» **The problem**:
Report each line from the data below that holds the word "DONE".

[Dataset items]
┌────────

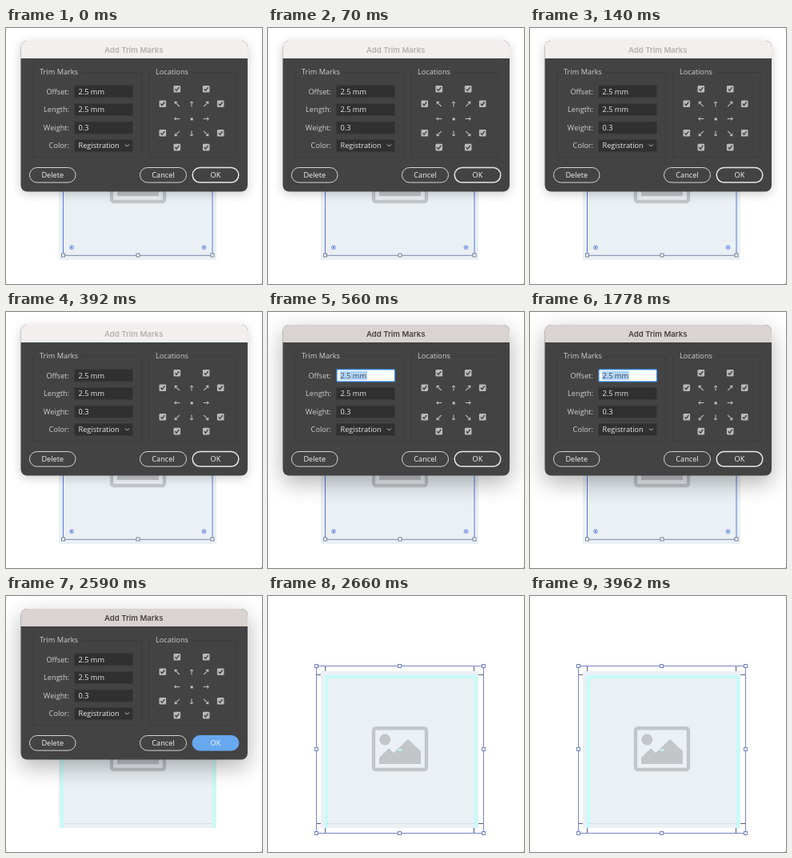
An HTML page with a canvas that plays this animation: 320x320 px, repeating every 4.83 s.

```html
<!DOCTYPE html>
<html lang="en">
<head>
<meta charset="utf-8">
<title>Trim marks dialog</title>
<style>
html, body { margin: 0; width: 100%; height: 100%; overflow: hidden; background: #fff; }
canvas { display: block; width: 320px; height: 320px; }
</style>
</head>
<body>
<canvas id="stage"></canvas>
<script>
const LOOP = 4830, FOCUS = 560, PRESS = 2590, DONE = 2660;
const UI_FONT = '9.2px "Open Sans", "Noto Sans", sans-serif';
const TITLE_FONT = '600 9.6px Inter, Roboto, sans-serif';
const BLUE = '#5877dc', CYAN = '#c5fbf8', GREY = '#c2c6c9';

const canvas = document.getElementById('stage');
const ctx = canvas.getContext('2d');
const scale = window.devicePixelRatio || 1;
canvas.width = canvas.height = 320 * scale;

function fill(color, x, y, w, h) {
  ctx.fillStyle = color;
  ctx.fillRect(x, y, w, h);
}

function line(color, width, ...points) {
  ctx.strokeStyle = color;
  ctx.lineWidth = width;
  ctx.beginPath();
  for (let i = 0; i < points.length; i += 2) ctx.lineTo(points[i], points[i + 1]);
  ctx.stroke();
}

function rounded(x, y, w, h, r, { color, border, width = 1 }) {
  ctx.beginPath();
  ctx.roundRect(x, y, w, h, r);
  if (color) { ctx.fillStyle = color; ctx.fill(); }
  if (border) { ctx.strokeStyle = border; ctx.lineWidth = width; ctx.stroke(); }
}

// y is the vertical centre of the capitals
function label(str, x, y, { color = '#dcdcdc', align = 'left', font = UI_FONT } = {}) {
  ctx.font = font;
  ctx.textAlign = align;
  ctx.fillStyle = color;
  ctx.fillText(str, x, y + 3.4);
}

function handle(x, y, color) {
  fill('#fff', x - 2, y - 2, 4, 4);
  ctx.strokeStyle = color;
  ctx.lineWidth = 1;
  ctx.strokeRect(x - 2, y - 2, 4, 4);
}

function pictureIcon() {
  rounded(132, 165.3, 66, 51.7, 3, { border: GREY, width: 4.4 });
  ctx.fillStyle = GREY;
  ctx.beginPath();
  ctx.arc(146.3, 179.6, 7, 0, Math.PI * 2);
  ctx.fill();
  ctx.beginPath();
  for (const [x, y] of [[139, 210], [139, 202], [151, 190.5], [157, 196], [175, 179], [191, 194], [191, 210]])
    ctx.lineTo(x, y);
  ctx.fill();
}

function artboard() {
  fill('#eaf0f4', 66, 94, 197, 196);
  pictureIcon();
}

function guides(left) {
  fill(CYAN, left, 99, 4, 191);
  fill(CYAN, 258, 99, 4, 191);
  fill(CYAN, left, 99, 262 - left, 4);
  line('#d6dfe4', 1, 72, 284.5, 258, 284.5);
}

function selectedArt() {
  line(BLUE, 1, 71.5, 100, 71.5, 284);
  line(BLUE, 1, 258, 100, 258, 284);
  line('#7b88ac', 1, 71.5, 284.3, 258, 284.3);
  for (const x of [71.5, 165, 258]) handle(x, 284, '#75809c');
  for (const x of [82, 247.5]) {
    ctx.beginPath();
    ctx.arc(x, 274.3, 2.4, 0, Math.PI * 2);
    ctx.strokeStyle = BLUE;
    ctx.lineWidth = 0.8;
    ctx.stroke();
    fill(BLUE, x - 1, 273.3, 2, 2);
  }
}

function trimmedArt() {
  guides(71);
  fill(CYAN, 162.5, 191.5, 5, 2);
  for (const x of [72, 258]) {
    line('#566080', 1, x - .5, 88, x - .5, 94);
    line('#566080', 1, x - .5, 290, x - .5, 296);
  }
  for (const y of [98.5, 284.5]) {
    line('#566080', 1, 60, y, 66, y);
    line('#566080', 1, 263, y, 269, y);
  }
  ctx.strokeStyle = '#7888c4';
  ctx.lineWidth = 1;
  ctx.strokeRect(60.5, 87.5, 209, 209);
  const xs = [60.5, 164.5, 269.5], ys = [87.5, 191.5, 296.5];
  for (const x of xs) for (const y of ys)
    if (x !== xs[1] || y !== ys[1]) handle(x, y, '#7484c4');
}

function field(name, value, y, focused) {
  label(name, 79, y, { align: 'right', color: '#cfcfcf' });
  if (focused) {
    rounded(86, y - 7.5, 72.5, 15, 1, { color: '#fff', border: '#3d94e8', width: 1.2 });
    fill('#add2fb', 90, y - 5.5, 34, 11);
  } else {
    rounded(85.5, y - 7.5, 73, 15, 1, { color: '#303030', border: '#393939' });
  }
  label(value, 90.5, y, { color: focused ? '#444' : '#e8e8e8' });
}

function group(title, x, right) {
  ctx.strokeStyle = '#3c3c3c';
  ctx.lineWidth = 1;
  ctx.strokeRect(x + .5, 55.5, right - x, 106);
  ctx.font = UI_FONT;
  fill('#434343', x + 5, 50, ctx.measureText(title).width + 8, 11);
  label(title, x + 9, 55, { color: '#cfcfcf' });
}

function checkbox(x, y) {
  rounded(x - 4.3, y - 4.3, 8.6, 8.6, 1.3, { color: '#b9b9b9' });
  line('#383838', 1.3, x - 2.4, y, x - .7, y + 2, x + 2.5, y - 2.2);
}

function arrow(x, y, dx, dy) {
  ctx.save();
  ctx.translate(x, y);
  ctx.rotate(Math.atan2(dy, dx));
  const reach = dx && dy ? 4 : 3.3;
  line('#c4c4c4', 1, -reach, 0, reach, 0);
  line('#c4c4c4', 1, reach - 2.2, -2, reach, 0, reach - 2.2, 2);
  ctx.restore();
}

function locations() {
  group('Locations', 178, 287);
  for (const dx of [-1, 1]) for (const dy of [-1, 1]) {
    checkbox(232 + dx * 18.2, 112.7 + dy * 36.4);
    checkbox(232 + dx * 36.2, 113 + dy * 18.3);
  }
  for (let dx = -1; dx <= 1; dx++) for (let dy = -1; dy <= 1; dy++)
    if (dx || dy) arrow(232 + dx * 18, 113.5 + dy * 18.3, dx, dy);
  fill('#c4c4c4', 230.7, 112.4, 3, 3);
}

function button(text, x, right, border, width, color) {
  rounded(x, 174.5, right - x, 18.6, 9.3, { color, border, width });
  label(text, (x + right) / 2, 184, { align: 'center', color: '#f4f4f4', font: '500 ' + UI_FONT });
}

function dialog(active, focused, pressed) {
  ctx.save();
  ctx.shadowColor = active ? 'rgba(0,0,0,.3)' : 'rgba(0,0,0,.2)';
  ctx.shadowBlur = (active ? 28 : 13) * scale;
  ctx.shadowOffsetY = (active ? 9 : 3) * scale;
  rounded(18.5, 16, 283.5, 188.5, 8, { color: '#434343' });
  ctx.restore();

  rounded(18.5, 16, 283.5, 22, [8, 8, 0, 0], { color: active ? '#d9d3d1' : '#f3efee' });
  label('Add Trim Marks', 159.7, 27.3,
    { align: 'center', color: active ? '#484444' : '#b5b1b0', font: TITLE_FONT });

  group('Trim Marks', 33, 169);
  field('Offset:', '2.5 mm', 79.4, focused);
  field('Length:', '2.5 mm', 102);
  field('Weight:', '0.3', 124.6);
  field('Color:', 'Registration', 147);
  line('#c8c8c8', 1, 149, 145.5, 151.5, 148, 154, 145.5);

  locations();
  button('Delete', 29.5, 87, '#d4d4d4', 1);
  button('Cancel', 167.5, 225.5, '#d4d4d4', 1);
  if (pressed) button('OK', 233, 291, '#67a8ef', 1, '#67a8ef');
  else button('OK', 233.2, 290.8, '#e6e6e6', 1.5);
}

function draw(t) {
  ctx.setTransform(scale, 0, 0, scale, 0, 0);
  fill('#fff', 0, 0, 320, 320);
  artboard();
  if (t >= DONE) {
    trimmedArt();
  } else {
    if (t >= PRESS) guides(68);
    else selectedArt();
    dialog(t >= FOCUS, t >= FOCUS && t < PRESS, t >= PRESS);
  }
  fill('#a0a0a0', 319, 319, 1, 1);
}

let start;
function tick(now) {
  start ??= now;
  draw((now - start) % LOOP);
  requestAnimationFrame(tick);
}
draw(0);
requestAnimationFrame(tick);
</script>
</body>
</html>
```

└────────

» **Result of the task**:
const LOOP = 4830, FOCUS = 560, PRESS = 2590, DONE = 2660;
  if (t >= DONE) {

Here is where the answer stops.